Think about if and how you want to support tablets and tablet specific functionality and screen formats. Also think how your idea might look in both horizontal and vertical aspect ratios.
5. Work out How Much It Will Cost
Most projects take between a few weeks and a few months per platform. Looking at my past projects, the average time to create a non-trivial mobile application is about 6 to 8 weeks. In fact, if your project is larger than that then you are probably trying to do too much for your first iteration. You might be better doing less and improving the application later based on user feedback and ideas – that will nearly always be different and better than if you had try to create the ideas yourself.
Professional European and N American developers charge between £300 (about $450, €330) and £650 (about $980, €720) per day. The variation in price depends on experience, whether freelance or small mobile company. Hence, the cost of an average project will be of the order of tens of thousands of pounds, dollars or Euros. Double to treble the cost if you are developing via a media agency or other intermediary. Reduce the cost by a factor or four to five if you are willing to offshore to typically Russia or India.
Consider accelerators but be aware, outside the US, that relatively few (e.g. 0.01% in the UK) of companies go this route and any financial incentives are usually too small to take the company through the accelerator scheme.
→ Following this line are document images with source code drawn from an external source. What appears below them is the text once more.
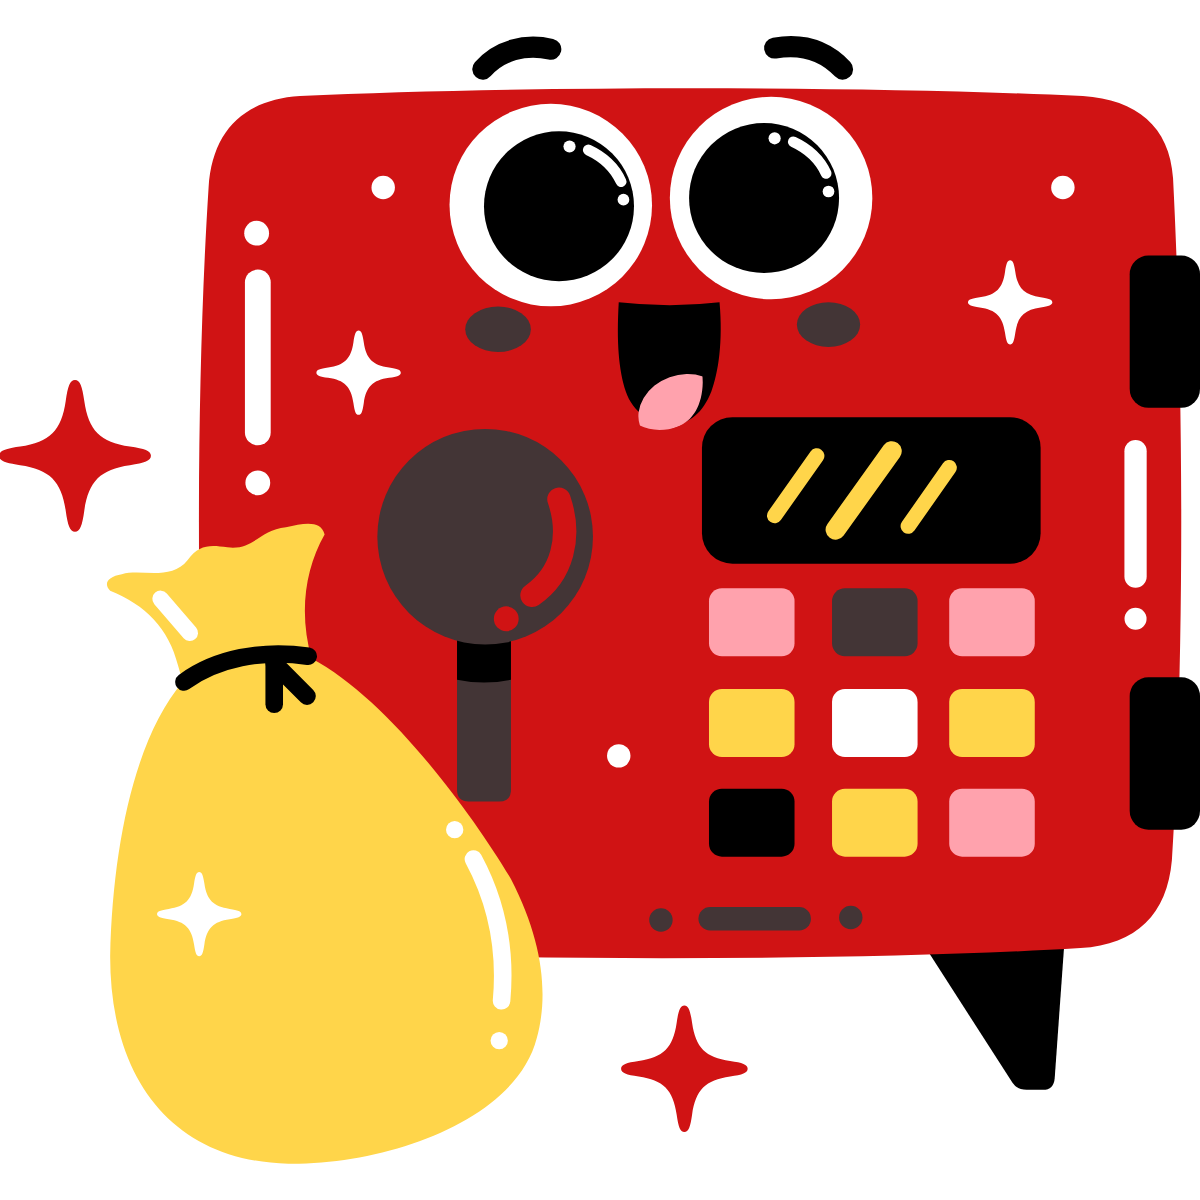
<!DOCTYPE html>
<html lang="en">
<head>
<meta charset="utf-8">
<title>Happy safe with money bag</title>
<style>
:root {
  --paper: #ffffff;
  --red: #d01314;
  --ink: #000000;
  --smoke: #433536;
  --gold: #ffd54a;
  --pink: #ffa2ad;
}
html, body { margin: 0; background: var(--paper); overflow: hidden; }
.canvas { display: block; width: 1200px; height: 1200px; }
.red { fill: var(--red); }
.ink { fill: var(--ink); }
.smoke { fill: var(--smoke); }
.gold { fill: var(--gold); }
.pink { fill: var(--pink); }
.white { fill: var(--paper); }
.line { fill: none; stroke-linecap: round; stroke-linejoin: round; }
.line-white { stroke: var(--paper); }
.line-ink { stroke: var(--ink); }
.line-gold { stroke: var(--gold); }
.line-red { stroke: var(--red); }
.line-smoke { stroke: var(--smoke); }
</style>
</head>
<body>
<svg class="canvas" viewBox="0 0 512 512" role="img" aria-label="Smiling red safe with a keypad beside a yellow money bag">
  <defs>
    <path id="sparkle" d="M0-18C1.200-18 1.700-16.500 2.200-13C3.200-6 6-3.200 13-2.200C16.500-1.700 18-1.200 18 0C18 1.200 16.500 1.700 13 2.200C6 3.200 3.200 6 2.200 13C1.700 16.500 1.200 18 0 18C-1.200 18-1.700 16.500-2.200 13C-3.200 6-6 3.200-13 2.200C-16.500 1.700-18 1.200-18 0C-18-1.200-16.500-1.700-13-2.200C-6-3.200-3.200-6-2.200-13C-1.700-16.500-1.200-18 0-18Z"/>
    <rect id="key" width="36.500" height="29" rx="5.500"/>
    <rect id="hinge" width="30" height="65" rx="8"/>
    <g id="eye-shine">
      <path class="line line-white" stroke-width="4.600" d="M12.500-24C19-21 24-16 26.500-10.500"/>
      <circle class="white" cx="4.500" cy="-25.500" r="2.600"/>
      <circle class="white" cx="27.500" cy="-2.800" r="2.500"/>
    </g>
    <path id="mouth-shape" d="M264 129Q286 131.500 307 129C308.500 146 306.500 159 303.500 167C300 176 294 181 287 181C278 181 270 176 267 167C264 158 263 146 264 129Z"/>
    <clipPath id="mouth-clip"><use href="#mouth-shape"/></clipPath>
  </defs>

  <g id="safe">
    <path id="foot" class="ink" d="M396 406L454 404L450 460Q449.600 465 445 465H438Q434 465 432 462Z"/>
    <path id="safe-body" class="red" d="M128 41C220 36.500 370 36.500 462 41C485 42.500 499 54 500.500 76C505 165 505.500 280 500 367C498 390 485 403 461 404.500C370 410 225 410 128 406C103 405 90 391 89 368C83.500 280 83.500 165 89 80C90.500 56 104 42.500 128 41Z"/>
    <use class="ink" href="#hinge" x="482" y="109"/>
    <use class="ink" href="#hinge" x="482" y="289"/>

    <g id="body-shine">
      <path class="line line-white" stroke-width="11" d="M110 120.500V184.500"/>
      <circle class="white" cx="109.500" cy="99.500" r="5.300"/>
      <circle class="white" cx="110" cy="206" r="5.300"/>
      <path class="line line-white" stroke-width="9.500" d="M484.500 192.500V246"/>
      <circle class="white" cx="484.500" cy="264" r="4.700"/>
      <circle class="white" cx="163.500" cy="80" r="5"/>
      <circle class="white" cx="453.500" cy="80" r="5"/>
      <circle class="white" cx="264" cy="322.500" r="5"/>
      <use class="white" href="#sparkle" transform="translate(153 159)"/>
      <use class="white" href="#sparkle" transform="translate(431 129)"/>
    </g>

    <g id="base-marks">
      <circle class="smoke" cx="282" cy="392.500" r="5"/>
      <path class="line line-smoke" stroke-width="10" d="M303 392H341"/>
      <circle class="smoke" cx="363" cy="391.500" r="5"/>
    </g>

    <g id="handle">
      <path class="smoke" d="M195 268H218V337Q218 342 213 342H200Q195 342 195 337Z"/>
      <path class="ink" d="M195 268H218V290Q206.500 292.500 195 290Z"/>
      <circle class="smoke" cx="207" cy="229" r="46"/>
      <path class="line line-red" stroke-width="10" d="M238.500 213C244 229 240 245 227 254"/>
      <circle class="red" cx="216" cy="264" r="5.300"/>
    </g>

    <g id="display">
      <rect class="ink" x="299.500" y="178" width="144.500" height="62.500" rx="13"/>
      <g class="line line-gold">
        <path stroke-width="6.500" d="M348.500 194.500L330.500 220"/>
        <path stroke-width="8.500" d="M380.500 192.500L356.500 226"/>
        <path stroke-width="6.500" d="M405 199.500L387.500 224.500"/>
      </g>
    </g>

    <g id="keypad">
      <use class="pink" href="#key" x="302.500" y="251"/>
      <use class="smoke" href="#key" x="355" y="251"/>
      <use class="pink" href="#key" x="405" y="251"/>
      <use class="gold" href="#key" x="302.500" y="294"/>
      <use class="white" href="#key" x="355" y="294"/>
      <use class="gold" href="#key" x="405" y="294"/>
      <use class="ink" href="#key" x="302.500" y="336.500"/>
      <use class="gold" href="#key" x="355" y="336.500"/>
      <use class="pink" href="#key" x="405" y="336.500"/>
    </g>
  </g>

  <g id="face">
    <g class="line line-ink" stroke-width="9">
      <path d="M206 29.500C213 21.500 224 18.500 235 21"/>
      <path d="M330.500 20.500C342 18.500 352 21.500 359.500 29.500"/>
    </g>
    <circle class="white" cx="235" cy="87.500" r="43.200"/>
    <circle class="white" cx="329" cy="84.500" r="43.200"/>
    <circle class="ink" cx="238.500" cy="88" r="32"/>
    <circle class="ink" cx="326" cy="84.500" r="32"/>
    <use href="#eye-shine" x="238.500" y="88"/>
    <use href="#eye-shine" x="326" y="84.500"/>
    <ellipse class="smoke" cx="212.500" cy="140.500" rx="14" ry="9.700"/>
    <ellipse class="smoke" cx="353.500" cy="138.500" rx="13.500" ry="9.500"/>
    <use class="ink" href="#mouth-shape"/>
    <ellipse class="pink" cx="291" cy="175.500" rx="19" ry="15.500" transform="rotate(-20 291 175.500)" clip-path="url(#mouth-clip)"/>
  </g>

  <g id="money-bag">
    <path class="gold" d="M76 284C72 268 62 258 47 252C44 249 46 246 52 245C60 242.500 73 248 80 239C85 232 90 232.500 97 233.500C108 235 111 226 122 225C130 223 137 222 138.500 228C130 243 127.500 262 133 281C165 298 200 345 218 375C232 402 234 425 229 443C220 478 165 497 123 496.500C75 495.500 47 462 47 408C48 360 58 314 78 291Z"/>
    <g class="line line-ink" stroke-width="7.500">
      <path d="M78.500 291C92 281 112 277 131.500 280"/>
      <path d="M117 282V300.500"/>
      <path d="M117 283L131 297"/>
    </g>
    <path class="line line-white" stroke-width="7" d="M68.500 255.500L81 270"/>
    <path class="line line-white" stroke-width="7.500" d="M202 366.500C212 385 216 405 214 427"/>
    <circle class="white" cx="194" cy="354" r="3.700"/>
    <circle class="white" cx="213" cy="444" r="3.700"/>
    <use class="white" href="#sparkle" transform="translate(85 390)"/>
  </g>

  <use class="red" href="#sparkle" transform="translate(32 194.500) scale(1.800)"/>
  <use class="red" href="#sparkle" transform="translate(292 456) scale(1.500)"/>
</svg>
</body>
</html>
Consider that most apps also need ongoing development beyond that initially envisaged.